China snips red tape for foreign investors in global race for funds and expertise
China has revamped one of its regulations to cut red tape for foreign firms buying into Chinese businesses, a move expected to ease the way for more mergers and acquisitions as Beijing tries to expand inflows of foreign investment.
Under updated regulations released on Sunday, foreign investors will only need to complete one set of standard forms and notify the Ministry of Commerce if it takes a stake in a local company – as long as the deal does not involve a monopoly or national security.
The revisions are designed to eliminate some of the costly and labyrinthine administrative reviews that have held back foreign direct investment (FDI) in China.
Conditions have deteriorated to such an extent that German ambassador to China Michael Clauss said last year it was “more or less impossible” for a German firm to invest in China through acquisition.
As a result FDI inflows into China have stagnated, amounting to 441.5 billion yuan (US$65.5 billion) in the first half, down 0.5 per cent from a year earlier.
Vice-commerce minister Qian Keming said on Monday that international competition to attract foreign investment was fierce but the latest data showed that the FDI inflows to China were basically “stable”.
The lack of fresh FDI is causing concerns among China’s top leadership, prompting the authorities to step up their efforts to woo foreign investors. “Stabilising” foreign investment is now a priority economic policy for Beijing.
In June, China changed its investment guidelines to open up more sectors to foreign funds.
And Premier Li Keqiang said last week that China would roll out its “free trade zone” policies across the country to open the domestic market wider to foreign investment.
Li also said China would lift caps on foreign stakes in service and manufacturing projects and make it easier for foreign nationals to work in China, adding that all the measures had to be implemented by the end of September.
Once the darling of global investors, China is facing tougher competition to attract interest as domestic costs rise. Electronics giant Foxconn, which employs more than a million workers across China, announced last week that it was spending US$10 billion to set up a factory in the US state of Wisconsin.
China Minsheng Bank chief economist Wen Bin said a key economic job for China was to compete with other countries for investment.
“Foreign investment is very important for local businesses, private and state-owned, as they can bring in new management mindset and increase competitiveness,” Wen said.
Lu Zhengwei, chief economist with Industrial Bank in Shanghai, agreed that foreign investors brought more than just funds.
“It is not the problem of money. The most competitive industries in China are the ones that have the greatest amount of opening up, such as cell phones and home electronic appliances,” Lu said.
That is also the message from the top.

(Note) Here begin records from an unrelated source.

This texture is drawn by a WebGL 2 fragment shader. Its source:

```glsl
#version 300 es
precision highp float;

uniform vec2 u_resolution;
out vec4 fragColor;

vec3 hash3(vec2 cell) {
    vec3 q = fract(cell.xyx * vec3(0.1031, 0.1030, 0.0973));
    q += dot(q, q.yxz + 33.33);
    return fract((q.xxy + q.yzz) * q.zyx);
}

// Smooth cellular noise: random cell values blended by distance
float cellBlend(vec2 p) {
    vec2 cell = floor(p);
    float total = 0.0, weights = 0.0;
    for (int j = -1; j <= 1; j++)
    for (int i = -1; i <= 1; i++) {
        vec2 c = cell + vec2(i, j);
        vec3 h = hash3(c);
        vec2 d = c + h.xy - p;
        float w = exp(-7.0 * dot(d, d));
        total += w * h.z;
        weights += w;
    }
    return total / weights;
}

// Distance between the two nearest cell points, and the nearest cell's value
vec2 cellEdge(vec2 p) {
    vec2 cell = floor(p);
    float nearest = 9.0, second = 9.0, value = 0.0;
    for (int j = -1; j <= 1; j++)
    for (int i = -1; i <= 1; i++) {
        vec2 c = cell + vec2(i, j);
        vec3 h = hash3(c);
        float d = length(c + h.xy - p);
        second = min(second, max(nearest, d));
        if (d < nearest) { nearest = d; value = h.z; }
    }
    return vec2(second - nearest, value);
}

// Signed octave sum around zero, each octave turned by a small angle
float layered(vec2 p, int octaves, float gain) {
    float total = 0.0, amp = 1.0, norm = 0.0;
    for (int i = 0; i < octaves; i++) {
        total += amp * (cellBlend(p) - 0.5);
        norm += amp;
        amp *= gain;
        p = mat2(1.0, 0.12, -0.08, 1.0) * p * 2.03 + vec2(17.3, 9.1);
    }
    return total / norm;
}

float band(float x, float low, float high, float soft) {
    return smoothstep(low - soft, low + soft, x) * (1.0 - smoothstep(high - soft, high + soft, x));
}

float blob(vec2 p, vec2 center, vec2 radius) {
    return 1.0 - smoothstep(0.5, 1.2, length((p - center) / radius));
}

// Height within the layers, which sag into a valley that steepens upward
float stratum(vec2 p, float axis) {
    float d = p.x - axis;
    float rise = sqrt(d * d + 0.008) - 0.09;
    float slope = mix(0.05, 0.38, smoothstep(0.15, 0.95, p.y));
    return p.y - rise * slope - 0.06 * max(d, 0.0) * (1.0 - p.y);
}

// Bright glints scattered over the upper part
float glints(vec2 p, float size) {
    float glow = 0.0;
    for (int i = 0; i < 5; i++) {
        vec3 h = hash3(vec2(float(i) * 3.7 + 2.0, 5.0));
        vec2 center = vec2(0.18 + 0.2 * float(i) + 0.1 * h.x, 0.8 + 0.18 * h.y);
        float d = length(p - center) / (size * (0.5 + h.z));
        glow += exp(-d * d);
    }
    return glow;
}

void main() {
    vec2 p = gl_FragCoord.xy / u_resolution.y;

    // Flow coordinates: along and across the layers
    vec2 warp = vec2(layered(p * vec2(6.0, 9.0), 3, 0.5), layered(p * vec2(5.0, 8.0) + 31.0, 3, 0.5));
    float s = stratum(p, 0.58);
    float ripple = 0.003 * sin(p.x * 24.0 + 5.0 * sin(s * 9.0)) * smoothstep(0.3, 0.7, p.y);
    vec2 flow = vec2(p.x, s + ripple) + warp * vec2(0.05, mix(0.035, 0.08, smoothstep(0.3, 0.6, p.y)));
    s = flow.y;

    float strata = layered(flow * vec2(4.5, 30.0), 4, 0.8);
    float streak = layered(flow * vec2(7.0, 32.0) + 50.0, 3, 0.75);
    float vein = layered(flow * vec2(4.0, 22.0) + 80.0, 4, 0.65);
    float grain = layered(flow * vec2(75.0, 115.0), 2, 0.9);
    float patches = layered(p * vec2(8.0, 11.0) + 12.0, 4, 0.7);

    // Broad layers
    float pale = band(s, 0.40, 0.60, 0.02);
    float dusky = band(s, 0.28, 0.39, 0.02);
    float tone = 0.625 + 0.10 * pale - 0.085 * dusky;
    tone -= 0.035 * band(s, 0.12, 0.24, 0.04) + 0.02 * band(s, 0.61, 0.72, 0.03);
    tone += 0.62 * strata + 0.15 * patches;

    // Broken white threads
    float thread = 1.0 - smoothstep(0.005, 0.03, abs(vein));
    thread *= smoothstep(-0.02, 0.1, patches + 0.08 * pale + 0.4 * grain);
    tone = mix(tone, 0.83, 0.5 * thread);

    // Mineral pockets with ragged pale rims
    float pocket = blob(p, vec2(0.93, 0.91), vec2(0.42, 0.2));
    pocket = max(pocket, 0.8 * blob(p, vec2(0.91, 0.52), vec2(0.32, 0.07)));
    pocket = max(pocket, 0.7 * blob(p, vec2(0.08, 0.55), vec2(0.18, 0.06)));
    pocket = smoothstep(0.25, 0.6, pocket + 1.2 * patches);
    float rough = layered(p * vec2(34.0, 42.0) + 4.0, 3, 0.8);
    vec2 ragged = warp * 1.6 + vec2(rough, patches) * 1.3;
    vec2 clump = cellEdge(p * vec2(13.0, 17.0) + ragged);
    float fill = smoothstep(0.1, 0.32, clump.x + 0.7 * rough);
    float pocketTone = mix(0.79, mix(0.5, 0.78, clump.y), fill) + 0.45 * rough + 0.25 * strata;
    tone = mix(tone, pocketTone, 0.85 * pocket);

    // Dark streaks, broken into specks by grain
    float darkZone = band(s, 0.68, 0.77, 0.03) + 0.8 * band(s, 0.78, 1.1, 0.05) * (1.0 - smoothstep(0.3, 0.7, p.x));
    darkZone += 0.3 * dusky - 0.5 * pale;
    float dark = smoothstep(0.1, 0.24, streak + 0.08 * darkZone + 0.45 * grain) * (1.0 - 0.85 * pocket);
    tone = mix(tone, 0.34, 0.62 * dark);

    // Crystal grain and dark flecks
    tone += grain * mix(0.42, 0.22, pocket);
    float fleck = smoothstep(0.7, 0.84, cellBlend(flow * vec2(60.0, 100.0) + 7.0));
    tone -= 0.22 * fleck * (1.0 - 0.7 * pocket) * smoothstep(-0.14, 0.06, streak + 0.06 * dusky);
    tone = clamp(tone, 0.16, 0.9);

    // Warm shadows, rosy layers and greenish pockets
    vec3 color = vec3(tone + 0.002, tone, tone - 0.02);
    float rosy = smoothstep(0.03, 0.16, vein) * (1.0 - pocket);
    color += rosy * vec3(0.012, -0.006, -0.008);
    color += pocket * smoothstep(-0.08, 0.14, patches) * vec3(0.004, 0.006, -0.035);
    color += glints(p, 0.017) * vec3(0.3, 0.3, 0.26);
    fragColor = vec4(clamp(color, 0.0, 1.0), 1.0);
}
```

President Xi Jinping said told a meeting of the Central Leading Group on Financial and Economic Affairs last month that foreign investment could help promote the country’s development and reforms.
But not everybody is convinced yet.
The European Union Chamber of Commerce in China, an influential business lobby group, responded to Xi’s call by saying the best bet would be to level the playing field completely.
“The European Chamber believes the most pragmatic approach would be to replace China’s existing foreign investment regime with a regulatory framework that applies equally to both domestic and foreign enterprises, as soon as possible,” the chamber said.